If you truly believe the business downturn is temporary and correctable, you might want to create a war chest of cash to help you survive. You can certainly consider selling off any company assets that might be lying dormant due to business inactivity. That would include selling off any assets that are encumbered by debt. When the business gets back on its feet, you always have the ability to reacquire the assets you need to operate the business.
Tap into Personal Savings
If your focus in on maintaining some quality of life, you might want to consider using your personal savings to help tide you over until the business reignites. If you choose this option, you’ll want to make sure you use what’s available as efficiently as possible.
Most people save money for either emergencies or retirement. If your business is struggling, that would certainly qualify as an emergency. If you are reluctant to tap into your savings, consider this: you’ll likely have plenty of time to reestablish your personal savings once the business gets back on its feet. At that time, you’ll have an opportunity to better plan for the next time your business struggles.
Get Help During an Emergency
An unexpected emergency can arise out of nowhere. If your personal finances have been exhausted and you find yourself in the emergency room facing surgery, the long-term financial impact can be life-altering.
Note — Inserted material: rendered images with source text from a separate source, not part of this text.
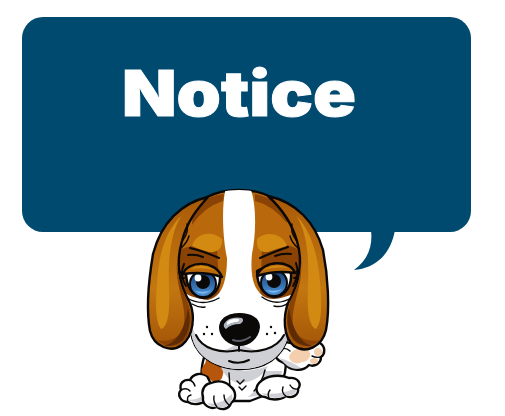
<!DOCTYPE html>
<html lang="en">
<head>
<meta charset="utf-8">
<title>Notice</title>
<style>
:root{--navy:#004a70;--paper:#fff;--ink:#0b0808;--fur:#b9690b;--fur-light:#d28a12;--fur-dark:#8a4305;--fur-deep:#5f2b04;--patch:#b5560c;--shade:#cfd0d6;--pad:#f3cfae;--iris:#2f6cb4}
*{box-sizing:border-box;margin:0}
html,body{width:505px;height:416px;overflow:hidden;background:var(--paper)}
.notice{position:relative;width:505px;height:416px;overflow:hidden;background:var(--paper)}
.bubble{position:absolute;left:22px;top:17px;width:449px;height:215px;border-radius:21px;background:var(--navy)}
.title{position:absolute;left:0;top:40px;width:505px;height:100px}
.title svg{display:block}
.title text{font:900 63px Inter,"Liberation Sans",sans-serif;fill:var(--paper);stroke:var(--paper);stroke-width:1}
.artwork{position:absolute;inset:0}
.line{fill:none;stroke:var(--ink);stroke-width:2;stroke-linecap:round;stroke-linejoin:round}
.thin{stroke-width:1.4}
.outlined{stroke:var(--ink);stroke-width:2.4;stroke-linejoin:round}
.white{fill:var(--paper)}
.fur{fill:var(--fur)}
.light{fill:var(--fur-light)}
.dark{fill:var(--fur-dark)}
.deep{fill:var(--fur-deep)}
.shade{fill:var(--shade)}
.patch{fill:var(--patch)}
.pad{fill:var(--pad)}
.ink{fill:var(--ink)}
</style>
</head>
<body>
<main class="notice">
<div class="bubble"></div>
<h1 class="title" aria-label="Notice">
<svg width="505" height="100"><text x="122" y="76" textLength="234" lengthAdjust="spacingAndGlyphs">Notice</text></svg>
</h1>
<svg class="artwork" width="505" height="416" viewBox="0 0 505 416" role="img" aria-label="Cartoon beagle puppy waving a paw">
<defs>
<linearGradient id="ear-fur" x1="0" y1="0" x2="0" y2="1"><stop offset="0" stop-color="#a95a08"/><stop offset=".6" stop-color="#c37710"/><stop offset="1" stop-color="#a35507"/></linearGradient>
<linearGradient id="iris-blue" x1="0" y1="0" x2="0" y2="1"><stop offset="0" stop-color="#123a70"/><stop offset="1" stop-color="#4f97dc"/></linearGradient>
<clipPath id="head-clip"><path d="M239 190C212 190 194 202 184 220C175 244 176 278 186 300C188 310 191 320 191 331C193 353 211 367 237 369C264 370 284 357 288 335C288 322 289 312 292 302C303 278 304 247 294 220C284 201 265 190 239 190Z"/></clipPath>
<g id="eye">
<path class="white outlined" d="M-17 -9C-9 -14 9 -14 17 -7C18 5 12 16 1 17C-10 16 -17 6 -17 -9Z"/>
<circle cy="3" r="13" fill="url(#iris-blue)" stroke="#0b0808" stroke-width="2"/>
<circle cy="1" r="7" class="ink"/>
<path fill="#7ab8ee" d="M-8 10Q0 16 8 9Q3 12 -8 10Z"/>
<circle cx="-5" cy="-3" r="3.4" class="white"/>
</g>
</defs>

<path id="speech-tail" fill="#004a70" d="M371 230H395C391 253 377 268 354 270C368 260 373 246 371 230Z"/>

<g id="body">
<path class="white outlined" d="M207 350C200 365 200 378 205 391L219 401H250L268 394C283 386 288 374 285 353Z"/>
<path class="patch" d="M210 353C222 359 226 366 222 378C219 383 211 383 208 377C203 367 205 359 210 353Z"/>
<path class="shade" d="M220 365Q240 376 268 366C264 376 251 383 239 383Q226 381 220 365ZM265 371Q263 386 248 397L265 395Q280 386 282 371Z"/>
<path class="line thin" d="M229 373Q230 386 230 391M265 370Q262 383 254 391M237 381L240 384L244 380M239 387L242 390L246 386"/>
</g>

<g id="hind-paw">
<path class="white outlined" d="M207 376C200 372 193 374 190 380C183 379 179 384 181 390C177 394 180 402 188 402C194 406 204 404 209 398L212 386Z"/>
<path class="patch" d="M209 361C216 363 217 374 212 378L204 374C198 373 204 362 209 361Z"/>
<path class="shade" d="M186 399Q197 402 207 392L208 398Q198 406 186 399Z"/>
<path class="line thin" d="M190 380Q194 382 195 386M181 390Q187 387 190 391M188 402Q186 396 191 395"/>
</g>

<g id="front-paws">
<path class="white outlined" d="M211 383C204 384 201 391 203 397C202 405 210 410 217 407C222 411 229 409 231 403C237 399 236 391 231 387C226 381 218 380 211 383Z"/>
<path class="shade" d="M207 403Q220 406 232 394Q234 402 226 407Q213 409 207 403Z"/>
<path class="line thin" d="M217 407Q213 402 214 396M229 405Q224 401 224 395"/>
<path class="white outlined" d="M259 383C266 375 280 374 289 378C298 377 302 384 298 389C299 395 292 399 286 396C279 401 270 400 265 397C257 396 254 389 259 383Z"/>
<path class="shade" d="M261 393Q279 396 296 388Q298 395 286 396Q274 401 261 393Z"/>
<path class="line thin" d="M286 396Q281 393 283 387M298 389Q293 390 290 385M269 398Q267 394 270 390"/>
</g>

<g id="waving-paw">
<path class="white outlined" d="M276 348C283 338 290 344 293 343C294 334 302 332 307 337C313 332 321 336 320 343C326 347 325 354 321 357C321 364 314 367 309 365C302 373 289 370 284 363C278 361 273 357 276 348Z"/>
<path class="shade" d="M279 358Q291 361 301 368Q292 371 284 363Z"/>
<path class="pad" d="M289 357C291 349 302 346 308 350C313 354 309 362 302 362C298 365 290 363 289 357Z"/>
<g class="pad"><ellipse cx="299" cy="342" rx="4" ry="5"/><ellipse cx="313" cy="342" rx="5" ry="4"/><ellipse cx="318" cy="352" rx="4" ry="4"/><ellipse cx="314" cy="361" rx="4" ry="3"/></g>
<path class="line thin" d="M307 337Q304 341 306 345M320 343Q314 345 312 348M321 357Q316 358 312 356M290 351Q286 347 280 349"/>
</g>

<g id="head">
<path class="fur outlined" d="M239 190C212 190 194 202 184 220C175 244 176 278 186 300C188 310 191 320 191 331C193 353 211 367 237 369C264 370 284 357 288 335C288 322 289 312 292 302C303 278 304 247 294 220C284 201 265 190 239 190Z"/>
<g clip-path="url(#head-clip)">
<path class="dark" d="M176 252Q190 242 217 248L220 300L185 305ZM262 248Q289 239 302 253L296 303L260 299Z"/>
<path class="light" d="M192 246C195 234 211 229 222 239C223 248 217 253 209 252Q198 249 192 246ZM257 239C267 230 283 234 287 246Q276 249 268 252C260 253 256 248 257 239Z"/>
<path class="dark" d="M193 208Q209 195 224 194L223 201Q204 207 192 225ZM255 194Q276 198 289 216L287 223Q272 205 255 201Z"/>
<path class="white" d="M226 187C221 207 223 240 227 258C227 281 222 298 207 300C197 298 191 297 185 293V375H293V294C287 296 276 301 267 298C253 292 250 275 252 254C256 234 257 205 250 187Z"/>
<path class="shade" d="M190 320Q197 350 225 350L238 344L255 350Q279 350 289 323V350Q273 373 237 371Q197 369 188 340Z"/>
<path class="white" d="M193 316C195 337 208 347 225 346L239 339L256 346C274 346 286 336 288 315L270 305H207Z"/>
</g>
<path class="line" d="M190 248Q203 251 219 258M188 255Q196 254 203 257M288 247Q276 251 260 258M291 254Q283 253 275 256M184 264Q179 275 186 286M296 263Q300 274 293 286"/>
<path class="line thin" d="M187 298Q203 307 219 298M262 297Q276 307 291 298M192 304Q199 308 205 307M274 306Q282 308 288 303"/>
</g>

<g id="eyes">
<use href="#eye" x="203" y="281"/>
<use href="#eye" x="274" y="280"/>
<path class="fur outlined" d="M183 274C187 261 215 259 222 277Q204 271 183 274ZM257 276C263 259 291 260 295 273Q275 270 257 276Z"/>
<path class="light" d="M190 269Q201 262 215 270Q202 267 190 269ZM263 270Q275 262 289 268Q276 266 263 270Z"/>
<path class="line" d="M183 274L179 271M184 278L180 278M295 273L299 270M294 278L299 277"/>
</g>

<g id="muzzle">
<path class="line" d="M239 345V351M196 335C202 349 221 354 239 350C257 354 277 349 284 335M229 361Q239 365 249 360"/>
<g class="ink"><circle cx="207" cy="327" r="1.2"/><circle cx="212" cy="334" r="1.2"/><circle cx="204" cy="334" r="1.2"/><circle cx="271" cy="327" r="1.2"/><circle cx="267" cy="334" r="1.2"/><circle cx="275" cy="333" r="1.2"/></g>
<path class="ink" d="M219 327C220 316 231 313 240 313C251 313 260 318 260 327C259 339 249 346 240 346C229 346 219 338 219 327Z"/>
<path fill="#aeb4bd" d="M224 324Q229 316 242 318Q245 321 240 324Q231 324 226 329Q223 327 224 324Z"/>
<path class="white" d="M227 322Q232 318 239 319Q240 322 235 322Q230 323 227 325Z"/>
<path class="line" style="stroke:#5a5f68" d="M233 340Q241 343 250 337"/>
</g>

<g id="ears">
<g id="left-ear">
<path fill="url(#ear-fur)" class="outlined" d="M208 197C181 203 161 223 153 254C149 278 146 310 150 331C154 347 171 353 182 345C194 335 195 316 190 303C180 286 175 265 182 241C187 221 198 208 208 197Z"/>
<path class="light" d="M181 216C165 232 159 254 157 283C155 307 156 323 161 329C169 327 170 306 169 288C168 260 170 235 181 216Z"/>
<path class="dark" d="M177 263C175 287 187 304 184 325C181 338 169 343 157 340C167 350 183 347 188 335C195 317 188 302 184 293Q178 281 177 263Z"/>
<path class="deep" d="M188 308Q193 326 183 340Q175 347 164 346Q183 341 188 308Z"/>
<path class="line thin" d="M183 240Q189 232 187 224M181 248Q187 243 189 236"/>
</g>
<g id="right-ear">
<path fill="url(#ear-fur)" class="outlined" d="M268 196C296 202 315 222 323 250C328 276 330 309 326 330C322 347 306 354 294 346C283 337 283 317 288 303C298 286 304 265 297 241C291 220 280 207 268 196Z"/>
<path class="light" d="M296 215C311 231 318 254 320 282C322 307 322 322 316 329C308 326 307 306 308 288C309 260 308 234 296 215Z"/>
<path class="dark" d="M301 263C303 287 291 304 293 325C296 338 307 343 320 340C310 350 295 347 290 335C283 317 290 302 294 293Q300 281 301 263Z"/>
<path class="deep" d="M289 308Q284 326 294 340Q302 347 312 346Q294 341 289 308Z"/>
<path class="line thin" d="M296 240Q290 232 292 224M298 248Q292 243 290 236"/>
</g>
</g>
</svg>
</main>
</body>
</html>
If you would be willing to consider taking out a loan, you may be able to generate enough short-term cash flow to cover the unexpected hospital bills, buying you some time to get back on your feet financially.
Before you take out a payday loan, cash advance, or charge a lot on your credit card, you’ll want to make a plan to pay it back. It’s simply a matter of making sure you have control over your debt at all times. Loans can be a good way to handle unexpected emergencies without having to make a long-term commitment to a lender, but it’s important to weigh your options and make the smart decision for your situation.
Business difficulties are a part of being in business. If your business is struggling, you don’t need to panic. What you want to do is figure out what steps you can take to stay afloat until the business cycle improves.